2. Meetings that wouldn’t even justify being an email. The bosses called a global “all hands” meeting for our corner of the great green machine this week. There were 80 invitees in person or online. Squarely in the middle of when I’d generally be breaking for lunch. Surely, you’d think, this would be for the transmission of important information or critical organizational changes. No. It was 30 seconds of regurgitated talking points and 14 minutes of birthday cake for one of the top line managers. He’s a good enough guy and all, but if you’re ever wondering why morale has moved on from being in the shitter to being in the septic tank, I’ll present exactly this sort of asshattery as evidence.

3. Pants. I had to stop what I was doing in the middle of the day today and put on pants. Between the rain and the plummeting ambient air temperature, it was just plain uncomfortable. I’m not mentally ready to concede that the long summer is over. I’ve obviously spent too much time growing accustomed to conducting the business of the day in tee shirts and shorts. Making the transition back to actual pants feels… onerous. 

Another winter of discontent…

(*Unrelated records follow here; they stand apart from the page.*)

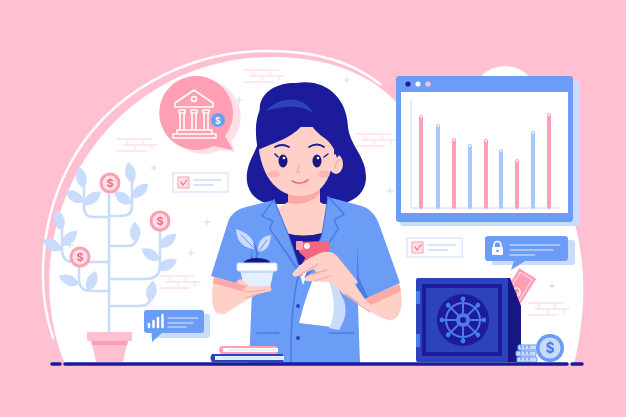
<!DOCTYPE html>
<html lang="en">
<head>
<meta charset="utf-8">
<title>Growing savings illustration</title>
<style>
:root{--pink:#ffc1d1;--rose:#ff9fb4;--blush:#ffe0e8;--coral:#f5667f;--skin:#ffd0c7;--skin-shade:#fca9a6;--blue:#6c9df6;--blue-mid:#4b7be6;--sky:#c9dcfb;--mist:#e6effd;--royal:#2c43bd;--navy:#1b1b9b;--ink:#171781}
html,body{margin:0;height:100%;overflow:hidden;background:var(--pink)}
svg{display:block;width:626px;height:417px}
.pink{fill:var(--pink)}.rose{fill:var(--rose)}.blush{fill:var(--blush)}.coral{fill:var(--coral)}
.skin{fill:var(--skin)}.skin-shade{fill:var(--skin-shade)}.blue{fill:var(--blue)}.blue-mid{fill:var(--blue-mid)}
.sky{fill:var(--sky)}.mist{fill:var(--mist)}.royal{fill:var(--royal)}.navy{fill:var(--navy)}.ink{fill:var(--ink)}.white{fill:#fff}
.line{fill:none;stroke-linecap:round;stroke-linejoin:round}
.s-white{stroke:#fff}.s-sky{stroke:var(--sky)}.s-rose{stroke:var(--rose)}.s-blue{stroke:var(--blue-mid)}.s-navy{stroke:var(--navy)}.s-blush{stroke:var(--blush)}.s-shade{stroke:var(--skin-shade)}.s-coral{stroke:var(--coral)}
.coin-sign{font:700 11px Inter,Roboto,sans-serif;text-anchor:middle}
</style>
</head>
<body>
<svg viewBox="0 0 626 417" role="img" aria-label="Woman watering a small plant beside a coin tree, a bar chart and a safe">
<defs>
  <g id="bricks" class="line s-blush" stroke-width="1.3"><path d="M0 0H34M6 6H40M0 12H29M10 0V6M26 0V6M18 6V12M35 6V10"/></g>
  <path id="leaf" d="M0 0C-9-4-10-13-5-21C3-16 5-8 0 0Z"/>
  <g id="tree-coin"><circle class="rose" r="10.5"/><circle class="blush" r="7.5"/><text class="coin-sign coral" y="4">$</text></g>
  <g id="check-card"><rect width="55" height="19" fill="#fff" stroke="var(--sky)"/><rect class="blush" x="5" y="4" width="11" height="11" stroke="var(--rose)"/><path class="line s-coral" d="M8 9l2 3 4-5" stroke-width="1.2"/><path class="line s-sky" d="M21 7H48M21 12H40" stroke-width="1.5"/></g>
  <path id="spark" class="line s-sky" d="M-3 0H3M0-3V3" stroke-width="1"/>
  <g id="spoke"><path class="line s-blue" d="M0-7V-21" stroke-width="2"/><circle class="blue-mid" cy="-21" r="2.4"/></g>
</defs>

<g id="backdrop">
  <rect class="pink" width="626" height="417"/>
  <circle class="white" cx="505" cy="99" r="33"/>
  <path class="white" d="M65 364C48 325 45 274 55 232C78 130 165 57 272 57C337 57 379 79 405 112L560 190C582 225 592 290 574 364Z"/>
  <path class="line s-white" d="M53 338C34 282 43 214 70 164C107 95 184 51 267 51C317 51 352 62 380 84" stroke-width="2.5"/>
  <use href="#bricks" x="244" y="70"/><use href="#bricks" x="356" y="134"/><use href="#bricks" x="117" y="139"/><use href="#bricks" x="160" y="276"/><use href="#bricks" x="529" y="303"/>
  <use href="#spark" x="239" y="100"/><use href="#spark" x="347" y="80"/><use href="#spark" x="154" y="168"/><use href="#spark" x="70" y="245"/><use href="#spark" x="191" y="253"/><use href="#spark" x="390" y="191"/><use href="#spark" x="393" y="270"/><use href="#spark" x="552" y="286"/><use href="#spark" x="207" y="222"/>
</g>

<g id="bank-bubble">
  <path class="blush" d="M203 80a37 37 0 0 1 28 62l4 10-15-2a37 37 0 1 1-17-70Z"/>
  <path class="rose" d="M196 76a37 37 0 0 1 29 60l8 14-20-4A37 37 0 1 1 196 76Z"/>
  <g class="line s-white" stroke-width="1.6"><path d="M175 103L194 90L213 103V107H175ZM179 110h6v3h-6zM191 110h6v3h-6zM203 110h6v3h-6zM180 113V130M184 113V130M192 113V130M196 113V130M204 113V130M208 113V130M177 130H212V134H177ZM173 134H216V138H173Z"/><circle cx="194" cy="99" r="2.5"/></g>
  <circle class="blue" cx="218" cy="120" r="7"/><text class="coin-sign white" x="218" y="123.5" style="font-size:9px">$</text>
</g>
<use href="#check-card" x="173" y="173"/>
<use href="#check-card" x="407" y="238"/>

<g id="coin-tree">
  <g class="line s-sky" stroke-width="2.6"><path d="M109 334V195M109 216H121Q132 216 132 206V177M109 217H94Q84 217 84 207V186M109 279H145Q160 279 160 266V230M109 291H91Q79 291 79 279V263M109 246H128Q136 246 136 238M109 262H74Q62 262 62 250V228M109 306H139Q150 306 150 298"/></g>
  <g class="sky">
    <use href="#leaf" x="84" y="188"/><use href="#leaf" transform="translate(84 202) rotate(-45)"/><use href="#leaf" transform="translate(84 205) rotate(65)"/>
    <use href="#leaf" x="133" y="183"/><use href="#leaf" transform="translate(132 198) rotate(62)"/><use href="#leaf" transform="translate(132 204) rotate(-42)"/>
    <use href="#leaf" x="62" y="231"/><use href="#leaf" transform="translate(62 246) rotate(58)"/><use href="#leaf" transform="translate(62 250) rotate(-48)"/>
    <use href="#leaf" transform="translate(136 243) rotate(10)"/><use href="#leaf" transform="translate(160 248) rotate(62)"/><use href="#leaf" transform="translate(160 260) rotate(-45)"/><use href="#leaf" transform="translate(158 270) rotate(75)"/>
    <use href="#leaf" transform="translate(79 284) rotate(-55)"/><use href="#leaf" transform="translate(88 291) rotate(35)"/><use href="#leaf" transform="translate(150 302) rotate(22)"/>
  </g>
  <use href="#tree-coin" x="110" y="183"/><use href="#tree-coin" x="160" y="221"/><use href="#tree-coin" x="80" y="257"/>
  <path class="pink" d="M91 340H128L123 362H96Z"/><path class="rose" d="M91 340H128L127 345H92Z"/><rect class="pink" x="87" y="332" width="45" height="9"/>
</g>

<g id="stats-bubble">
  <path class="sky" d="M151 314H207Q210 314 210 317V335Q210 338 207 338H151Z"/>
  <path class="blue" d="M147 310H201Q204 310 204 313V330Q204 333 201 333H162L152 342V333H147Q144 333 144 330V313Q144 310 147 310Z"/>
  <path class="line s-white" d="M149 327V324M153.500 327V321M158 327V318M162.500 327V315" stroke-width="2.5"/><path class="line s-white" d="M168 318H198M168 323H193M168 327H186" stroke-width="1" opacity=".8"/>
</g>

<g id="chart-window">
  <rect class="sky" x="400" y="81" width="180" height="145" rx="3"/>
  <rect class="blue" x="396" y="76" width="177" height="146" rx="3"/>
  <rect class="white" x="401" y="92" width="167" height="121"/>
  <circle class="navy" cx="408" cy="84" r="2.6"/><circle class="white" cx="418" cy="84" r="2.6"/><circle class="pink" cx="428" cy="84" r="2.6"/>
  <path class="line s-sky" d="M411 99V208H559" stroke-width="1"/>
  <g class="line" stroke-width="4"><path class="s-rose" d="M421 207V117M454 207V140M486 207V141M517 207V161M549 207V115"/><path d="M438 207V126M470 207V146M501 207V151M533 207V133" stroke="#a9c7fa"/></g>
  <g class="white"><circle cx="421" cy="117" r="1"/><circle cx="438" cy="126" r="1"/><circle cx="454" cy="140" r="1"/><circle cx="470" cy="146" r="1"/><circle cx="486" cy="141" r="1"/><circle cx="501" cy="151" r="1"/><circle cx="517" cy="161" r="1"/><circle cx="533" cy="133" r="1"/><circle cx="549" cy="115" r="1"/></g>
</g>

<g id="lock-bubble">
  <path class="sky" d="M492 240H572Q575 240 575 243V262Q575 265 572 265H492Z"/>
  <path class="blue" d="M488 236H565Q568 236 568 239V258Q568 261 565 261H525L511 270L514 261H488Q485 261 485 258V239Q485 236 488 236Z"/>
  <path class="line s-white" d="M494 247V245a3.500 3.500 0 0 1 7 0V247" stroke-width="1.6"/><rect class="white" x="492" y="247" width="11" height="8" rx="1"/><circle class="blue" cx="497.500" cy="251" r="1.300"/>
  <path class="line s-white" d="M510 245H560M510 250H553M510 255H535" stroke-width="1" opacity=".8"/>
</g>

<g id="safe">
  <g transform="rotate(32 518 291)"><rect class="rose" x="507" y="271" width="20" height="44"/><rect x="510" y="274" width="14" height="38" fill="none" stroke="var(--blush)"/><circle class="blush" cx="517" cy="293" r="5"/><text class="coin-sign coral" x="517" y="296" style="font-size:8px">$</text></g>
  <path class="ink" d="M500 278H507V308H521V362H500Z"/><path class="ink" d="M500 278H510L521 306V362H500Z"/>
  <rect class="royal" x="416" y="278" width="92" height="84" rx="2"/>
  <rect class="navy" x="422" y="284" width="80" height="72" rx="1"/>
  <rect class="royal" x="426" y="288" width="72" height="64"/>
  <path class="blue-mid" d="M416 291h4v13h-4zM416 334h4v13h-4z"/>
  <circle class="navy" cx="463" cy="320" r="26"/><circle cx="463" cy="320" r="17" fill="none" stroke="var(--blue-mid)" stroke-width="2"/>
  <g transform="translate(463 320)"><use href="#spoke"/><use href="#spoke" transform="rotate(45)"/><use href="#spoke" transform="rotate(90)"/><use href="#spoke" transform="rotate(135)"/><use href="#spoke" transform="rotate(180)"/><use href="#spoke" transform="rotate(225)"/><use href="#spoke" transform="rotate(270)"/><use href="#spoke" transform="rotate(315)"/><circle class="blue-mid" r="7"/><circle class="navy" r="3"/></g>
</g>

<g id="coins">
  <g class="sky" stroke="var(--blue)" stroke-width="1"><rect x="517" y="357" width="20" height="5" rx="1"/><rect x="516" y="351" width="20" height="5" rx="1"/><rect x="518" y="345" width="20" height="5" rx="1"/></g>
  <path class="line s-blue" d="M521 346v2M525 346v2M529 346v2M521 352v2M525 352v2M529 352v2M521 358v2M525 358v2M529 358v2" stroke-width="1"/>
  <circle class="blue" cx="550" cy="348" r="14"/><circle class="sky" cx="550" cy="348" r="10.500"/><text class="coin-sign blue-mid" x="550" y="353" style="font-size:14px">$</text>
</g>

<g id="woman">
  <path class="navy" d="M262 120C253 98 272 82 296 83C326 78 347 98 348 127C350 146 366 156 366 177C366 197 347 207 324 204H273C255 203 245 190 247 173C249 156 262 147 262 120Z"/>
  <path class="skin" d="M288 182H320V202L337 212L318 250H287L272 211L288 202Z"/>
  <path class="skin-shade" d="M288 193Q304 201 320 184V193Q309 207 288 203Z"/>
  <path class="navy" d="M286 233Q303 238 322 233L318 265H290Z"/>
  <path class="blue" d="M274 200L288 234L303 285L322 235L328 197L358 205Q373 208 379 224L400 283L366 299L357 277L360 364H249L253 268L249 287L211 276L228 222Q232 210 246 207Z"/>
  <path class="blue-mid" d="M357 245L359 278L369 299L357 304ZM252 248L247 289L255 291Z"/>
  <path d="M274 200L262 216L273 221L270 229L299 272M328 197L344 214L334 220L338 229L306 278M299 272Q290 310 291 363" class="line s-blue" stroke-width="1.6"/>
  <path class="blue" d="M274 200L262 216L273 221L270 229L301 273L288 234ZM328 197L344 214L334 220L338 229L305 278L322 235Z" stroke="var(--blue-mid)" stroke-width="1.2"/>
  <circle class="royal" cx="298" cy="306" r="2"/><circle class="royal" cx="298" cy="338" r="2"/>
  <path class="line s-blue" d="M329 333H354M257 333H279" stroke-width="1.3"/>

  <g id="face">
    <path class="skin" d="M258 127H334C337 165 329 196 300 196C271 196 256 166 258 127Z"/>
    <ellipse class="skin" cx="336" cy="164" rx="7" ry="10"/><path class="line s-shade" d="M335 168Q336 160 340 160" stroke-width="1.3"/>
    <path class="navy" d="M258 150C253 126 256 101 279 90C310 74 346 98 344 139Q343 151 337 158Q334 146 327 140Q313 131 307 118C297 138 272 143 258 150Z"/>
    <path class="royal" d="M266 111C281 95 304 96 313 113C302 105 284 105 266 111Z"/>
    <g class="line s-navy"><path d="M275 147Q282 143 289 147M309 147Q317 142 324 147" stroke-width="1.8"/><path d="M278 157L275 154M324 157L328 154" stroke-width="1.5"/></g>
    <ellipse class="ink" cx="283" cy="161" rx="4.500" ry="6.500"/><ellipse class="ink" cx="317" cy="161" rx="4.500" ry="6.500"/>
    <circle class="white" cx="284" cy="158" r="1.300"/><circle class="white" cx="318" cy="158" r="1.300"/>
    <g class="rose" opacity=".55"><ellipse cx="274" cy="174" rx="6" ry="3.500"/><ellipse cx="324" cy="174" rx="6" ry="3.500"/></g>
    <path class="line s-shade" d="M299 165L297 172H300" stroke-width="1.3"/><path class="line s-coral" d="M292 181Q300 186 308 180" stroke-width="1.6"/>
  </g>

  <g id="potted-sprout">
    <path class="line s-blue" d="M256 262Q258 248 253 243M256 260Q258 250 262 247" stroke-width="1.6"/>
    <path class="sky" d="M254 249C240 247 237 239 236 229C248 233 255 239 254 249ZM258 252C257 240 264 236 271 235C270 246 267 251 258 252Z"/>
    <path class="line s-blue" d="M241 235L254 248M267 240L259 251" stroke-width=".7"/>
    <ellipse class="ink" cx="257" cy="264" rx="14" ry="6"/>
    <path class="mist" d="M240 269H274L270 288H244Z"/><path class="sky" d="M240 269H274L273 273H241Z"/><rect class="white" x="237" y="263" width="40" height="8" rx="1.500" stroke="var(--sky)"/>
  </g>
  <g id="pot-arm">
    <path class="skin" d="M214 277L245 286L247 290C237 299 229 310 221 314C211 315 211 295 214 277Z"/>
    <path class="skin" d="M220 306L237 281Q241 277 245 282L250 286H266Q273 286 271 291L258 294Q244 301 223 315Z"/>
    <path class="line s-shade" d="M237 282Q240 290 247 292L266 290M245 298L258 294" stroke-width="1.2"/>
    <path class="skin-shade" d="M214 277L247 286L241 291L213 283Z"/>
  </g>

  <g id="spray-bottle">
    <path class="white" d="M313 274H332Q334 285 341 294Q346 302 344 317L341 326H302Q306 293 313 274Z" transform="rotate(7 325 300)"/>
    <path class="sky" d="M335 279Q337 292 344 300Q347 310 344 320L339 330L329 328Q339 308 328 278Z"/>
    <path class="coral" d="M299 242L327 241Q332 243 329 249L326 261H309L299 252Z"/>
    <rect class="rose" x="296" y="241" width="7" height="9" rx="1"/><path class="coral" d="M308 253Q301 264 298 275L302 276Q306 265 315 259Z"/><circle class="white" cx="307" cy="246" r="3"/>
    <path class="coral" d="M315 260H327L330 277H316Z"/>
  </g>
  <g id="spray-arm">
    <path class="skin" d="M365 299L399 284C405 303 401 322 388 320C371 315 357 300 344 293L351 279Z"/>
    <path class="skin" d="M292 274Q303 260 316 255Q329 248 337 256L358 282L344 295Q337 287 329 282L306 281Q303 277 309 275L317 274L314 269L300 275Q294 279 292 274Z"/>
    <path class="line s-shade" d="M300 275L318 264M309 275L327 270M314 281L331 276M344 294L370 312" stroke-width="1.300"/>
    <path class="skin-shade" d="M365 299L399 284L401 291L371 305Z"/>
  </g>
</g>

<g id="books">
  <path class="royal" d="M212 354H283V362H212Q209 358 212 354Z"/><path class="mist" d="M215 356H284V360H215Z"/>
  <path class="rose" d="M221 346H277V354H221Q217 350 221 346Z"/><path class="white" d="M223 348H278V352H223Z"/>
  <path class="line s-sky" d="M229 350H276M223 358H281" stroke-width=".8"/>
</g>
<path id="table-edge" class="line s-navy" d="M52 364H60M65 364H567M572 364H582" stroke-width="3.500"/>
</svg>
</body>
</html>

Remembering the fiasco of getting anything shipped between Thanksgiving and Washington’s Birthday last year, I’ve been in a bit of a race to pick up some books. It’s not that I’m in any danger of running out of things to read, but since I have a habit of picking up a series and then racing through it to the end, there are a few titles it’s going to be better to have on hand for when delivery services go absolutely sideways again this year.

Watching the supply chain struggle to not even keep up over the last year, it really feels inevitable that loading it down with the standard end of the year holiday surge will see the whole delicate machine grind to a near halt, if only temporarily. Products will still be flowing, of course, but there’s no guarantee that was moving through the network will be what you ordered. I fully expect basic delivery of goods to be almost unusable for a good part of the late fall and winter. Sure, I suppose your stuff will arrive eventually, but “timely service” isn’t going to be something to expect.

By this time next month, I’m planning to drastically curtail my use of online shopping and delivery. The sheer aggravation of waiting for weeks or months on things that should arrive in a day or two just isn’t worth it. I’ll draw down the stocks I’ve put up for the winter, or shop regional retail if it’s absolutely unavoidable. Now if I could just find the last book or two I’m looking for (at something less than fully-loaded collector prices), I feel like I could be all set to ride out another winter of discontent.

I’m not under any delusion that the supply chain will be completely untangled in 2022, but by the time the last Christmas card arrives in February or March, maybe last mile delivery will at least be usable for household basics again. I’m certainly preparing myself to see as much or more disruption than we did in in the closing weeks of 2000 and the first months of 2021. It’s one of those cases where I really hope I’ll be proven wrong and over reactionary… but I don’t think I am or will be.